June 21, 2022
It’s quite possible that the summer solstice is the single most celebrated holiday in the history of humanity. Millenia before wall calendars and state-sanctioned holidays, there were only the rhythms of the land, its seasons and the celestial bodies. People began celebrating the summer solstice because it was literally a cosmic event that could be observed with the naked eye—by virtue of the setting sun.
Summer solstice comes exactly once a year, every year, and has been doing so since the dawn of time on this planet. In that sense, it is older than biological life on earth, older even than the oceans and oldest rock formations. In the first year of our planet, the tradition began, and it continues through the exact day that I am putting these words to paper. (I mean that literally. I am actually writing this on a physical notepad…how quaint!).
The summer solstice is defined as the longest day of the year, in which the sun sets over the horizon at the northernmost extent of its annual range. This signals a zenith, in many senses. It announces—at least in the Northern Hemisphere—the arrival of summer. It also marks the period of peak fertility for plants and animals at large. It is the peak of growth, of expansion of life.
For this and other reasons, the day has long been celebrated—oftentimes in bacchanalian fashion, with feasts and pagan rituals and also, apparently, orgies.
In many parts of the modern world, the summer solstice—as a holiday—has been forgotten. Northern Europe is the exception to the rule. In the Scandinavian and Baltic countries, it is still the most festive day of the year.
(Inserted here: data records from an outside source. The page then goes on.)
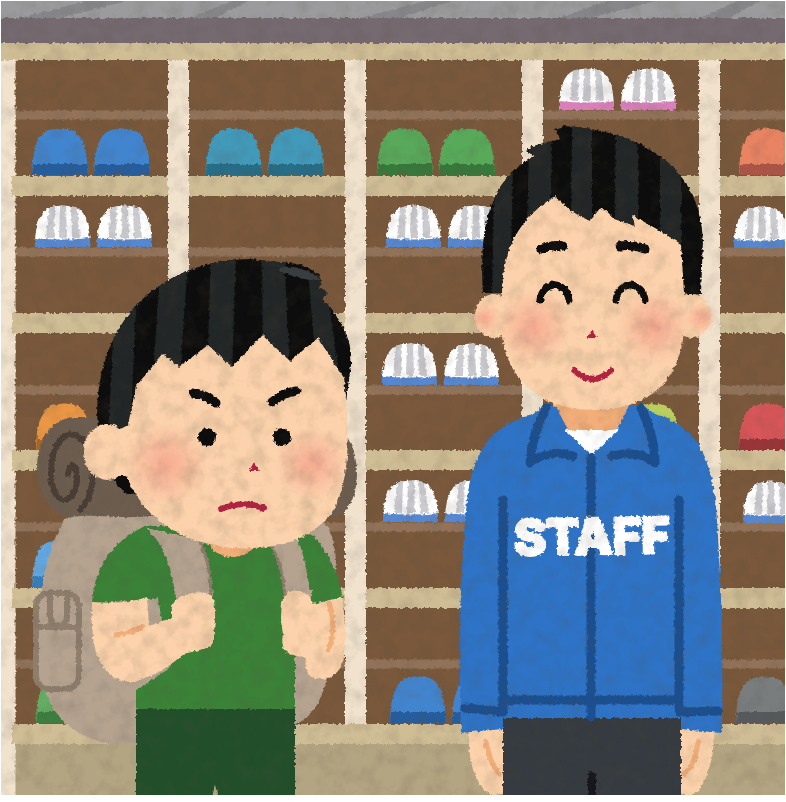
<!DOCTYPE html>
<html lang="en">
<head>
<meta charset="utf-8">
<title>Shoe shelf with staff and visitor</title>
<style>
:root {
  --wall: #79583b; --board: #cfbd95; --post: #f0e2cd; --ledge: #92735a; --plinth: #b4a582;
  --ceiling: #9b9b9d; --lintel: #756a70;
  --skin: #fbd2ab; --skin-shade: #f2ae79; --blush: #f59a85; --lip: #b3243f;
  --hair: #0b0c0d; --hair-shine: #232627;
  --bag: #b5a390; --bag-line: #8f7e6d; --roll: #6c5d50; --roll-line: #493d34;
  --shirt: #3a8137; --trousers: #235029;
  --jacket: #2d73c6; --seam: #1e508f; --slacks: #363a41;
}
html, body { margin: 0; background: #fff; }
body { width: 786px; height: 802px; overflow: hidden; }
svg { display: block; }
.outline { fill: none; stroke-linecap: round; stroke-linejoin: round; }
.skin { fill: var(--skin); }
.fold { stroke: var(--skin-shade); stroke-width: 5; }
.brow { stroke: var(--hair); stroke-width: 9; }
.smile-eye { stroke: var(--hair); stroke-width: 7; }
.mouth { stroke: var(--lip); stroke-width: 6; }
.seam { stroke: var(--seam); stroke-width: 9; }
.shine { fill: var(--hair-shine); }
.label { font: 800 49px "Inter", "Open Sans", sans-serif; fill: #fff; stroke: #fff; stroke-width: 3; stroke-linejoin: round; }
</style>
</head>
<body>
<svg width="786" height="802" viewBox="0 0 786 802" role="img" aria-label="A frowning boy with a backpack and a smiling staff member in front of shoe shelves">
  <defs>
    <clipPath id="frame"><rect x="1" y="1" width="784" height="794"/></clipPath>
    <filter id="rough-edge" x="0" y="0" width="786" height="802" filterUnits="userSpaceOnUse">
      <feTurbulence type="fractalNoise" baseFrequency="0.3" numOctaves="2" seed="4"/>
      <feDisplacementMap in="SourceGraphic" scale="4" xChannelSelector="R" yChannelSelector="G"/>
    </filter>
    <filter id="paper-grain" x="0" y="0" width="100%" height="100%">
      <feTurbulence type="fractalNoise" baseFrequency="0.06" numOctaves="4" seed="9"/>
      <feColorMatrix values="0 0 0 0 0.1  0 0 0 0 0.08  0 0 0 0 0.06  0.9 0 0 0 -0.38"/>
    </filter>
    <radialGradient id="blush">
      <stop offset="0" stop-color="var(--blush)" stop-opacity=".7"/>
      <stop offset="1" stop-color="var(--blush)" stop-opacity="0"/>
    </radialGradient>
    <g id="slipper">
      <path d="M0 46C0 20 6 4 17 1Q28 -2 39 1C50 4 55 20 56 46Z" fill="var(--top)"/>
      <path d="M1 35H55L56 46H0Z" fill="var(--sole)"/>
    </g>
    <g id="slippers"><use href="#slipper"/><use href="#slipper" x="62"/></g>
    <g id="indoor-shoe">
      <path d="M0 40C0 18 6 3 17 1Q28 -2 39 1C50 3 55 18 55 40Z" fill="#fff"/>
      <path d="M14 2L20 0L19 32H11ZM25 0H31L32 32H24ZM36 0L42 2L45 32H37Z" fill="#cbcbd0"/>
      <path d="M0 32Q28 35 55 32V41H0Z" fill="var(--sole)"/>
    </g>
    <g id="indoor-shoes"><use href="#indoor-shoe"/><use href="#indoor-shoe" x="62"/></g>
    <clipPath id="boy-hair-shape"><path id="boy-hair" d="M98 430C91 345 138 262 250 259L278 262Q312 263 322 280L319 287L327 292L322 299C345 322 353 345 351 365L346 402L130 495Q116 490 112 470Z"/></clipPath>
    <clipPath id="staff-hair-shape"><path id="staff-hair" d="M483 293C479 225 489 180 535 156L526 151L533 146L560 139L555 129L564 126C640 131 700 165 703 240L701 294H684L600 260L502 293Z"/></clipPath>
  </defs>

  <g clip-path="url(#frame)">
    <g filter="url(#rough-edge)">
      <g id="shelving">
        <rect width="786" height="802" fill="var(--wall)"/>
        <path id="ledges" d="M0 115H786M0 252H786M0 390H786M0 527H786M0 664H786" stroke="var(--ledge)" stroke-width="9"/>
        <rect y="744" width="786" height="58" fill="var(--plinth)"/>
        <path id="posts" d="M5 46V802M178.500 46V724M355.500 46V724M532.500 46V724M709.500 46V724" stroke="var(--post)" stroke-width="21"/>
        <path id="boards" d="M12 186H168M189 186H345M366 186H522M543 186H699M720 186H786M12 323H168M189 323H345M366 323H522M543 323H699M720 323H786M12 460H168M189 460H345M366 460H522M543 460H699M720 460H786M12 598H168M189 598H345M366 598H522M543 598H699M720 598H786M12 734H786" stroke="var(--board)" stroke-width="20"/>
        <rect y="43" width="786" height="17" fill="var(--board)"/>
        <rect y="-4" width="786" height="24" fill="var(--ceiling)"/>
        <path d="M20 18L90 0H130L60 18ZM190 18L235 0H250L215 18ZM360 18L430 0H455L400 18ZM560 18L610 0H660L590 18ZM700 18L740 0H760L730 18Z" fill="#87878a"/>
        <rect y="18" width="786" height="25" fill="var(--lintel)"/>
      </g>

      <g id="footwear">
        <use href="#slippers" x="32" y="129" style="--top:#4285cf;--sole:#275d9d"/>
        <use href="#slippers" x="206" y="129" style="--top:#429abb;--sole:#286d87"/>
        <use href="#slippers" x="377" y="129" style="--top:#58a95a;--sole:#39783a"/>
        <use href="#slippers" x="739" y="129" style="--top:#e98463;--sole:#ad5546"/>
        <use href="#slippers" x="36" y="404" style="--top:#e99645;--sole:#b36727"/>
        <use href="#slippers" x="563" y="404" style="--top:#b9ce5c;--sole:#87983b"/>
        <use href="#slippers" x="739" y="404" style="--top:#d85759;--sole:#993438"/>
        <use href="#slippers" x="32" y="541" style="--top:#62a7e1;--sole:#397bb8"/>
        <use href="#slippers" x="36" y="677" style="--top:#62ad62;--sole:#3e7e41"/>
        <use href="#slippers" x="390" y="677" style="--top:#4285cf;--sole:#275d9d"/>
        <use href="#slippers" x="736" y="677" style="--top:#797d7e;--sole:#565a5c"/>
        <g style="--sole:#5688d2">
          <use href="#indoor-shoes" x="35" y="206"/>
          <use href="#indoor-shoes" x="386" y="206"/>
          <use href="#indoor-shoes" x="734" y="207"/>
          <use href="#indoor-shoes" x="382" y="344"/>
          <use href="#indoor-shoes" x="383" y="481"/>
          <use href="#indoor-shoes" x="743" y="482"/>
        </g>
        <use href="#indoor-shoes" x="559" y="69" style="--sole:#d780b9"/>
      </g>
    </g>

    <g id="boy" filter="url(#rough-edge)">
      <g id="backpack">
        <path d="M75 417H320Q357 430 357 475Q355 515 330 518H78C25 520 23 420 75 417Z" fill="var(--roll)"/>
        <path class="outline" d="M68 474C72 455 80 472 76 487C69 509 52 502 51 475C50 438 72 424 85 443C98 464 94 497 80 510" stroke="var(--roll-line)" stroke-width="6"/>
        <path d="M66 518C95 512 115 520 150 516H310Q333 518 336 560L330 660Q323 715 295 724V745H136C85 748 52 720 45 688C32 660 36 560 66 518Z" fill="var(--bag)"/>
        <rect x="36" y="593" width="43" height="96" rx="13" fill="var(--bag)" stroke="var(--bag-line)" stroke-width="6"/>
        <path class="outline" d="M37 627H78M50 595V618Q51 626 58 626Q67 626 67 616V595" stroke="var(--bag-line)" stroke-width="6"/>
      </g>
      <g id="boy-body">
        <path d="M136 708H295V802H219L215 785L211 802H136Z" fill="var(--trousers)"/>
        <path d="M145 526H300Q332 545 343 598L310 606L295 590V709H136V690L170 668L158 598L92 604C94 565 115 540 145 526Z" fill="var(--shirt)"/>
        <path d="M207 540H257Q250 557 232 557Q214 557 207 540Z" fill="var(--skin-shade)"/>
        <path d="M146 528C167 546 172 573 177 602L213 594C211 572 207 556 200 540ZM270 543C279 558 283 575 285 594H310C307 570 304 554 297 538Z" fill="var(--bag)"/>
        <path d="M200 542Q211 565 211 594M270 543Q283 565 285 594" class="outline" stroke="var(--bag-line)" stroke-width="3"/>
        <path d="M295 590H312V690L295 705Z" fill="var(--bag)"/>
      </g>
      <g id="boy-arms">
        <path class="skin" d="M92 602Q125 605 147 597L149 626L171 618Q170 599 184 595Q204 589 212 596Q217 605 214 632Q216 647 203 649L184 654Q160 675 134 682C105 682 89 660 92 602Z"/>
        <path class="outline fold" d="M116 635Q132 632 142 627"/>
        <path class="skin" d="M283 598Q286 589 299 591Q311 593 313 604L342 597Q349 645 342 665Q332 684 311 677Q304 670 306 658L289 654Q280 650 283 634Q279 617 283 598Z"/>
        <path class="outline fold" d="M329 603Q337 628 328 650"/>
      </g>
      <g id="boy-head">
        <use href="#boy-hair" fill="var(--hair)"/>
        <g clip-path="url(#boy-hair-shape)">
          <path class="shine" d="M114 320L137 285L130 440H108ZM160 272L188 260L180 375H153ZM211 250H236L232 375H207ZM262 250H284L290 375H263ZM308 270L325 280L342 390H318Z"/>
          <path d="M279 267Q300 264 322 280Q298 281 279 270Z" fill="#393e40"/>
        </g>
        <ellipse class="skin" cx="107" cy="452" rx="24" ry="28"/>
        <path class="skin" d="M128 425L136 386L163 354L179 367L208 345L232 367L262 335L290 361L318 338L344 378C350 430 350 474 336 506C314 541 277 550 236 548C187 545 145 522 127 477L115 470V432Z"/>
        <circle cx="166" cy="464" r="42" fill="url(#blush)"/>
        <circle cx="312" cy="464" r="36" fill="url(#blush)"/>
        <path class="outline brow" d="M193 393Q205 394 216 403M296 391Q283 393 272 402"/>
        <circle cx="207" cy="437" r="9" fill="var(--hair)"/>
        <circle cx="282" cy="437" r="9" fill="var(--hair)"/>
        <path d="M254 462L259 471H249Z" fill="var(--lip)"/>
        <path class="outline mouth" d="M221 509Q242 500 264 508"/>
      </g>
    </g>

    <g id="staff-member" filter="url(#rough-edge)">
      <g id="staff-hands">
        <path class="skin" d="M469 728H504V793Q491 798 482 788Q467 768 469 728ZM681 728H714Q715 765 700 789Q690 799 680 793Z"/>
        <path class="outline fold" d="M486 742Q491 766 500 774M698 742Q695 765 684 774"/>
      </g>
      <path d="M503 714H681V802H503Z" fill="var(--slacks)"/>
      <path d="M592 776V802" class="outline" stroke="#15181c" stroke-width="8"/>
      <path d="M553 398H630V434L592 460L553 430Z" fill="var(--skin-shade)"/>
      <path d="M567 430H617L592 458Z" fill="#fff"/>
      <g id="jacket">
        <path d="M545 405L557 407Q569 438 591 453Q616 438 629 405L642 405L655 414C697 427 711 455 716 508Q724 610 722 733L681 729V718H503V729L461 733C458 640 461 560 467 500C473 452 490 425 532 415Z" fill="var(--jacket)"/>
        <path class="outline seam" d="M591 456V717M503 500V712M679 500V712M503 700H679M465 708L503 712M679 712L718 711"/>
        <path class="outline seam" d="M546 408Q532 435 530 463Q550 448 573 456M641 408Q655 437 655 463Q638 449 612 456"/>
        <path d="M567 430L591 453L617 430" class="outline" stroke="#fff" stroke-width="3"/>
      </g>
      <text class="label" x="514" y="554" textLength="156" lengthAdjust="spacingAndGlyphs" transform="rotate(-1 592 535)">STAFF</text>
      <g id="staff-head">
        <use href="#staff-hair" fill="var(--hair)"/>
        <path class="shine" clip-path="url(#staff-hair-shape)" d="M494 195L513 165L510 300H492ZM529 145L552 140L550 230H527ZM572 120H592V230H571ZM616 130L638 145V240H614ZM660 150L681 175V250H660Z"/>
        <ellipse class="skin" cx="494" cy="316" rx="19" ry="22"/>
        <ellipse class="skin" cx="692" cy="316" rx="19" ry="22"/>
        <path class="skin" d="M502 293C503 246 521 217 555 196Q570 213 590 221L601 207L614 219L635 226L632 215Q658 229 681 244L684 293V330C680 385 644 410 594 410C536 409 505 377 501 328Z"/>
        <circle cx="533" cy="327" r="38" fill="url(#blush)"/>
        <circle cx="654" cy="327" r="38" fill="url(#blush)"/>
        <circle cx="485" cy="318" r="16" fill="url(#blush)"/>
        <circle cx="701" cy="318" r="16" fill="url(#blush)"/>
        <path class="outline brow" d="M541 249Q552 244 563 246M620 246Q633 244 645 249"/>
        <path class="outline smile-eye" d="M540 300C543 280 566 280 569 300M616 300C619 280 642 280 645 300"/>
        <path d="M592 330L597 338H587Z" fill="var(--lip)"/>
        <path class="outline mouth" d="M574 370Q593 388 611 370"/>
      </g>
    </g>
    <rect id="paper" width="786" height="802" filter="url(#paper-grain)" opacity=".4"/>
  </g>
</svg>
</body>
</html>
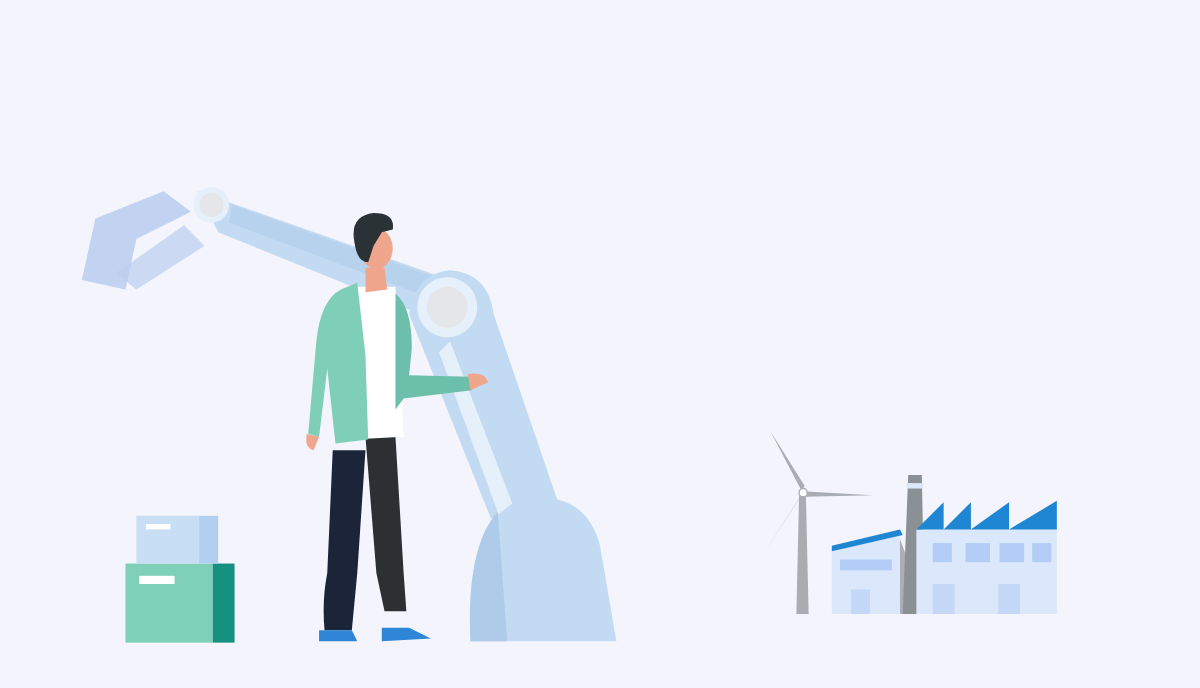
<!DOCTYPE html>
<html lang="en">
<head>
<meta charset="utf-8">
<title>Human and Robot Collaboration</title>
<link rel="stylesheet" href="https://fonts.googleapis.com/css2?family=Inter&display=swap">
<style>
  :root {
    --bg: #f3f4fc;
    --arm: #c3dbf2;
    --arm-shade: #aecbe9;
    --arm-light: #e6f0fa;
    --joint: #e4e6ea;
    --grip: #b9cdee;
    --skin: #f0a68c;
    --hair: #2a3236;
    --jacket: #7fcfb8;
    --jacket-shade: #6cbfa8;
    --shirt: #ffffff;
    --pants: #1b2438;
    --pants-back: #2d3032;
    --shoe: #2f86d6;
    --box-front: #7fd0b8;
    --box-side: #17917f;
    --box-top: #c7def5;
    --box-top-side: #b3cff0;
    --label: #ffffff;
    --roof: #1e86d2;
    --wall: #dbe7fb;
    --wall-shade: #c6d8f7;
    --window: #b4cdf6;
    --chimney: #8b9095;
    --turbine: #a9adb2;
  }
  html, body { margin: 0; padding: 0; overflow: hidden; }
  body { width: 1200px; height: 688px; background: var(--bg); font-family: 'Inter', sans-serif; }
  .scene { display: block; width: 1200px; height: 688px; }
</style>
</head>
<body>
<svg class="scene" viewBox="0 0 880 504" role="img" aria-label="A person working beside a robotic arm, with boxes, a wind turbine and a factory">
  <rect width="880" height="504" fill="var(--bg)"/>

  <g id="robot-arm">
    <path d="M60 205 L70 160 L120 140 L140 155 L100 175 L92 212 Z" fill="var(--grip)" opacity=".85"/>
    <path d="M85 200 L135 165 L150 180 L100 212 Z" fill="var(--grip)" opacity=".7"/>
    <path d="M145 140 L330 205 L345 245 L160 170 Z" fill="var(--arm)"/>
    <path d="M170 150 L325 205 L320 220 L168 163 Z" fill="var(--arm-shade)" opacity=".6"/>
    <circle cx="155" cy="150" r="13" fill="var(--arm-light)"/>
    <circle cx="155" cy="150" r="9" fill="var(--joint)"/>
    <path d="M300 230 Q305 200 330 198 Q358 200 362 230 L410 370 L360 380 Z" fill="var(--arm)"/>
    <path d="M330 250 L378 375 L366 378 L322 258 Z" fill="var(--arm-light)"/>
    <circle cx="328" cy="225" r="22" fill="var(--arm-light)"/>
    <circle cx="328" cy="225" r="15" fill="var(--joint)"/>
    <path d="M345 470 Q340 380 385 365 Q430 360 440 400 L452 470 Z" fill="var(--arm)"/>
    <path d="M345 470 Q342 400 365 375 L372 470 Z" fill="var(--arm-shade)"/>
  </g>

  <g id="cargo-boxes">
    <rect x="92" y="413" width="64" height="58" fill="var(--box-front)"/>
    <rect x="156" y="413" width="16" height="58" fill="var(--box-side)"/>
    <rect x="102" y="422" width="26" height="6" fill="var(--label)"/>
    <rect x="100" y="378" width="46" height="35" fill="var(--box-top)"/>
    <rect x="146" y="378" width="14" height="35" fill="var(--box-top-side)"/>
    <rect x="107" y="384" width="18" height="4" fill="var(--label)"/>
  </g>

  <g id="worker">
    <path d="M238 462 Q236 440 240 420 L244 330 L268 330 L262 420 L258 462 Z" fill="var(--pants)"/>
    <path d="M268 320 L290 320 L296 420 L298 448 L282 448 L276 420 Z" fill="var(--pants-back)"/>
    <path d="M234 462 L258 462 L262 470 L234 470 Z" fill="var(--shoe)"/>
    <path d="M280 460 L300 460 L316 468 L280 470 Z" fill="var(--shoe)"/>
    <path d="M262 210 L290 210 L296 320 L258 322 Z" fill="var(--shirt)"/>
    <path d="M290 215 Q302 225 302 255 L300 275 L345 276 L346 286 L296 292 L290 300 Z" fill="var(--jacket-shade)"/>
    <path d="M262 207 L250 212 Q235 220 232 250 L226 318 L234 320 L240 270 L246 325 L270 322 L268 260 Z" fill="var(--jacket)"/>
    <path d="M225 318 Q223 328 230 330 L234 320 Z" fill="var(--skin)"/>
    <path d="M343 274 Q356 272 358 280 L345 286 Z" fill="var(--skin)"/>
    <path d="M268 196 L282 196 L284 212 L268 214 Z" fill="var(--skin)"/>
    <ellipse cx="276" cy="182" rx="12" ry="15" fill="var(--skin)"/>
    <path d="M260 178 Q256 158 274 156 Q290 156 288 168 L280 170 L274 180 L270 192 Q262 192 260 178 Z" fill="var(--hair)"/>
  </g>

  <g id="wind-turbine">
    <path d="M586 363 L591 363 L593 450 L584 450 Z" fill="var(--turbine)"/>
    <path d="M588 360 L565 316 L590 356 Z M588 360 L640 363 L590 364 Z M588 362 L560 406 L587 364 Z" fill="var(--turbine)"/>
    <circle cx="589" cy="361" r="3" fill="#ffffff" stroke="var(--turbine)"/>
  </g>

  <g id="factory">
    <path d="M610 400 L660 388 L660 450 L610 450 Z" fill="var(--wall)"/>
    <path d="M610 400 L660 388 L662 392 L610 404 Z" fill="var(--roof)"/>
    <rect x="616" y="410" width="38" height="8" fill="var(--window)"/>
    <rect x="624" y="432" width="14" height="18" fill="var(--wall-shade)"/>
    <path d="M666 348 L676 348 L678 450 L662 450 Z" fill="var(--chimney)"/>
    <rect x="665" y="354" width="12" height="4" fill="var(--wall)"/>
    <path d="M660 395 L680 450 L660 450 Z" fill="var(--chimney)" opacity=".7"/>
    <rect x="672" y="388" width="103" height="62" fill="var(--wall)"/>
    <path d="M672 388 L692 368 L692 388 L712 368 L712 388 L740 368 L740 388 L775 367 L775 388 Z" fill="var(--roof)"/>
    <g fill="var(--window)">
      <rect x="684" y="398" width="14" height="14"/>
      <rect x="708" y="398" width="18" height="14"/>
      <rect x="733" y="398" width="18" height="14"/>
      <rect x="757" y="398" width="14" height="14"/>
    </g>
    <rect x="684" y="428" width="16" height="22" fill="var(--wall-shade)"/>
    <rect x="732" y="428" width="16" height="22" fill="var(--wall-shade)"/>
  </g>
</svg>
</body>
</html>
Things are a bit different in Ecuador, where days last almost exactly twelve hours every day of the year. This is particularly the case in the Jama-Coaque Reserve, which is located only twelve kilometers south of the equator line, and where I have spent many a summer solstice.
Even here, though, the cosmic implications can be visually observed. The balcony of the Bamboo House, from my favorite hammock, affords a prime view of the sunset—when the fog of the rainforest permits. The view west looks out over a perfectly green and wild valley, with a long mountain ridge in the distance, behind which the sun sets every day.
But it doesn’t set at the same place. The mountain ridge in the horizon has a series of small yet distinct peaks, on which the shapes of individual trees—some of them massive—can still be distinguished from the naked eye, as seen from my hammock. For the six months that precede the summer solstice, the sun increasingly tracks northward, setting behind different peaks with each passing month. Until, on the hallowed day, the sun reaches its northernmost point, whereupon it begins its six-month migration in the other direction. This happens at every single point on the surface of this giant rock in space that we call home.
This all leads me to one seemingly obvious point: one way or another, all life on our beloved planet is ultimately defined by its relationship with the sun. And the summer solstice is one of the most celebrated reminders of this simple yet cosmically significant fact.
To my fellow pagans out there, and to everyone, let us raise a toast to that great star to whom we all owe our existence.